BusinessDesk reliably understands Mach will seek a 30 day delay to the vote scheduled at today’s meeting of Solid Energy creditors, allowing time to undertake due diligence and make an alternative offer to the one put together by the voluntary administrators, Korda Mentha, and the Solid Energy board.

It is understood the Mach bid would offer employees and trade creditors the same certainty of full payment as the Korda Mentha plan and would seek to buy out bank and non-trade creditors immediately, rather than offering a payment at the end of Korda Mentha’s proposed 2 1/2-year asset realisation programme.

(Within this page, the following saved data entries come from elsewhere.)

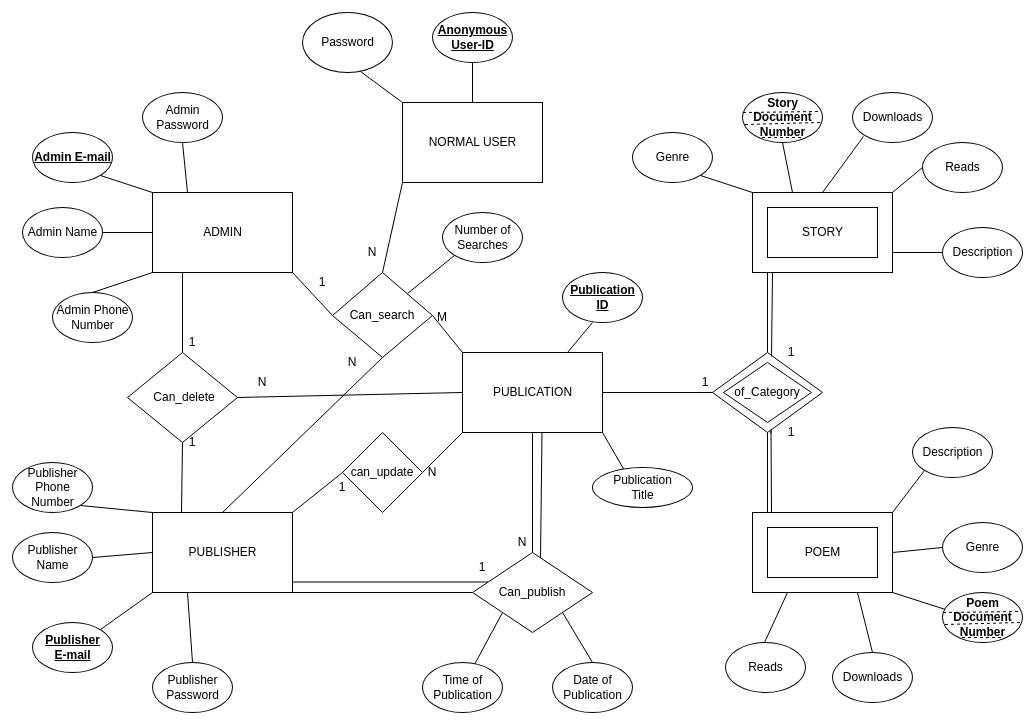
<!DOCTYPE html>
<html lang="en">
<head>
<meta charset="utf-8">
<title>Publication entity relationship diagram</title>
<style>
:root { --ink: #000; --paper: #fff; }
* { box-sizing: border-box; }
body { margin: 0; background: var(--paper); }
.diagram {
  position: relative; width: 1036px; height: 725px; overflow: hidden;
  background: var(--paper); color: var(--ink);
  font: 12px/14.4px "Liberation Sans", Arial, sans-serif;
}
.lines { position: absolute; left: 0; top: 0; fill: none; stroke: var(--ink); }
.relationships { fill: var(--paper); }
.entity, .attribute {
  position: absolute; left: var(--x); top: var(--y);
  display: flex; align-items: center; justify-content: center;
  text-align: center; white-space: nowrap;
  border: 1px solid var(--ink); background: var(--paper);
}
.entity { width: 141px; height: 81px; }
.weak span {
  width: 111px; height: 51px; border: 1px solid var(--ink);
  display: flex; align-items: center; justify-content: center;
}
.attribute { width: 81px; height: 51px; border-radius: 50%; }
.large { width: 91px; height: 61px; }
.wide { width: 101px; height: 41px; }
.key, .partial-key { font-weight: bold; }
.key { text-decoration: underline; }
.relation, .cardinality {
  position: absolute; left: var(--x); top: var(--y);
  transform: translate(-50%, -50%); white-space: nowrap;
}
</style>
</head>
<body>
<main class="diagram">
  <svg class="lines" width="1036" height="725" viewBox="0 0 1036 725" aria-hidden="true">
    <g transform="translate(.5 .5)">
      <g class="attribute-links">
        <path d="M360 71L402 102M472 62V102"/>
        <path d="M182 142L187 192M100 175L152 192M102 232H152M92 292L152 272"/>
        <path d="M454 255L407 293M592 322L567 352M602 432L624 470"/>
        <path d="M700 175L752 192M782 142L792 192M863 136L822 192M922 167L892 192M892 252H942"/>
        <path d="M924 470L892 512M942 547L892 552M892 592L945 609M787 592L764 642M857 592L872 652"/>
        <path d="M80 505L152 512M92 557L152 552M100 629L152 592M187 592L192 662"/>
        <path d="M502 612L474 664M562 612L592 662"/>
      </g>
      <g class="relationship-links">
        <path d="M402 182L382 272M292 272L332 315M432 315L462 352M382 357L222 512"/>
        <path d="M182 272V352M182 442L181 512M237 397L462 392"/>
        <path d="M292 512L342 472M422 472L462 432"/>
        <path d="M532 432V552M541.5 432L540 558M292 592H472M292 581.5H488"/>
        <path d="M602 392H712M767 272V352M772 272L771 356M767 432V512M770.5 430L771 512"/>
      </g>
      <g class="relationships">
        <polygon points="382,272 432,315 382,357 332,315"/>
        <polygon points="182,352 237,397 182,442 127,397"/>
        <polygon points="382,432 422,472 382,512 342,472"/>
        <polygon points="532,552 592,592 532,632 472,592"/>
        <polygon points="767,352 822,392 767,432 712,392"/>
        <polygon points="767,362 811,392 767,422 723,392"/>
      </g>
      <path d="M771 355L771 356M770.5 429V433"/>
    </g>
  </svg>

  <div class="entity" style="--x:402px;--y:102px">NORMAL USER</div>
  <div class="entity" style="--x:152px;--y:192px">ADMIN</div>
  <div class="entity" style="--x:462px;--y:352px">PUBLICATION</div>
  <div class="entity" style="--x:152px;--y:512px">PUBLISHER</div>
  <div class="entity weak" style="--x:752px;--y:192px"><span>STORY</span></div>
  <div class="entity weak" style="--x:752px;--y:512px"><span>POEM</span></div>

  <div class="attribute large" style="--x:302px;--y:12px">Password</div>
  <div class="attribute key" style="--x:432px;--y:12px">Anonymous<br>User-ID</div>

  <div class="attribute" style="--x:142px;--y:92px">Admin<br>Password</div>
  <div class="attribute key" style="--x:32px;--y:132px">Admin E-mail</div>
  <div class="attribute" style="--x:22px;--y:207px">Admin Name</div>
  <div class="attribute" style="--x:52px;--y:292px">Admin Phone<br>Number</div>

  <div class="attribute" style="--x:442px;--y:212px">Number of<br>Searches</div>
  <div class="attribute key" style="--x:562px;--y:272px">Publication<br>ID</div>
  <div class="attribute wide" style="--x:592px;--y:467px">Publication<br>Title</div>

  <div class="attribute" style="--x:632px;--y:132px">Genre</div>
  <div class="attribute partial-key" style="--x:742px;--y:92px">Story<br>Document<br>Number</div>
  <div class="attribute" style="--x:852px;--y:92px">Downloads</div>
  <div class="attribute" style="--x:922px;--y:142px">Reads</div>
  <div class="attribute" style="--x:942px;--y:227px">Description</div>

  <div class="attribute" style="--x:912px;--y:427px">Description</div>
  <div class="attribute" style="--x:942px;--y:522px">Genre</div>
  <div class="attribute partial-key" style="--x:942px;--y:592px">Poem<br>Document<br>Number</div>
  <div class="attribute" style="--x:725px;--y:642px">Reads</div>
  <div class="attribute" style="--x:832px;--y:652px">Downloads</div>

  <div class="attribute" style="--x:12px;--y:462px">Publisher<br>Phone<br>Number</div>
  <div class="attribute" style="--x:12px;--y:532px">Publisher<br>Name</div>
  <div class="attribute key" style="--x:32px;--y:622px">Publisher<br>E-mail</div>
  <div class="attribute" style="--x:152px;--y:662px">Publisher<br>Password</div>

  <div class="attribute" style="--x:422px;--y:662px">Time of<br>Publication</div>
  <div class="attribute" style="--x:552px;--y:662px">Date of<br>Publication</div>

  <svg class="lines" width="1036" height="725" viewBox="0 0 1036 725" stroke-dasharray="3 3" aria-hidden="true">
    <defs>
      <path id="partial-key-rules" d="M1 20.5L78 19.5M3 32.5L78 30.5M20 45.5H62"/>
    </defs>
    <use href="#partial-key-rules" x="742" y="92"/>
    <use href="#partial-key-rules" x="942" y="592"/>
  </svg>

  <div class="relation" style="--x:382px;--y:315px">Can_search</div>
  <div class="relation" style="--x:184px;--y:397px">Can_delete</div>
  <div class="relation" style="--x:382px;--y:472px">can_update</div>
  <div class="relation" style="--x:532px;--y:592px">Can_publish</div>
  <div class="relation" style="--x:767px;--y:392px">of_Category</div>

  <div class="cardinality" style="--x:372px;--y:252px">N</div>
  <div class="cardinality" style="--x:322px;--y:282px">1</div>
  <div class="cardinality" style="--x:442px;--y:317px">M</div>
  <div class="cardinality" style="--x:352px;--y:362px">N</div>
  <div class="cardinality" style="--x:192px;--y:342px">1</div>
  <div class="cardinality" style="--x:262px;--y:382px">N</div>
  <div class="cardinality" style="--x:192px;--y:442px">1</div>
  <div class="cardinality" style="--x:342px;--y:487px">1</div>
  <div class="cardinality" style="--x:432px;--y:472px">N</div>
  <div class="cardinality" style="--x:522px;--y:542px">N</div>
  <div class="cardinality" style="--x:482px;--y:567px">1</div>
  <div class="cardinality" style="--x:705px;--y:382px">1</div>
  <div class="cardinality" style="--x:791px;--y:352px">1</div>
  <div class="cardinality" style="--x:791px;--y:432px">1</div>
</main>
</body>
</html>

Little is known about Mach, which was registered with the Australian Securities and Investment Commission in October last year. Its website is under construction and publicly available ASIC records give no clue to its ownership, although its backers are understood to be Asian investors looking for opportunities in the coal sector created by the global slump in coal prices that have forced Solid Energy into administration for break-up.

Korda Mentha’s proposed Deed of Company Arrangement was unveiled on Sept. 10. At that time it had the support of a wide range of banks, local authorities and creditors including KiwiRail and Fonterra, based on its potential to return between 35 cents and 40 cents in the dollar following an orderly asset realisation process, for which the banks would extend a two and a half year moratorium on debt repayments.

The Mach proposal’s capacity to match or better that deal is not known and would depend on the outcome of due diligence. However, by offering cash up-front, it might be expected to be offered at a discount to the Korda Mentha proposal, which warned that immediate liquidation of the insolvent coal miner would likely yield just 15 cents to 20 cents in the dollar.

The watershed meeting is scheduled to start at 11.30am.

(BusinessDesk)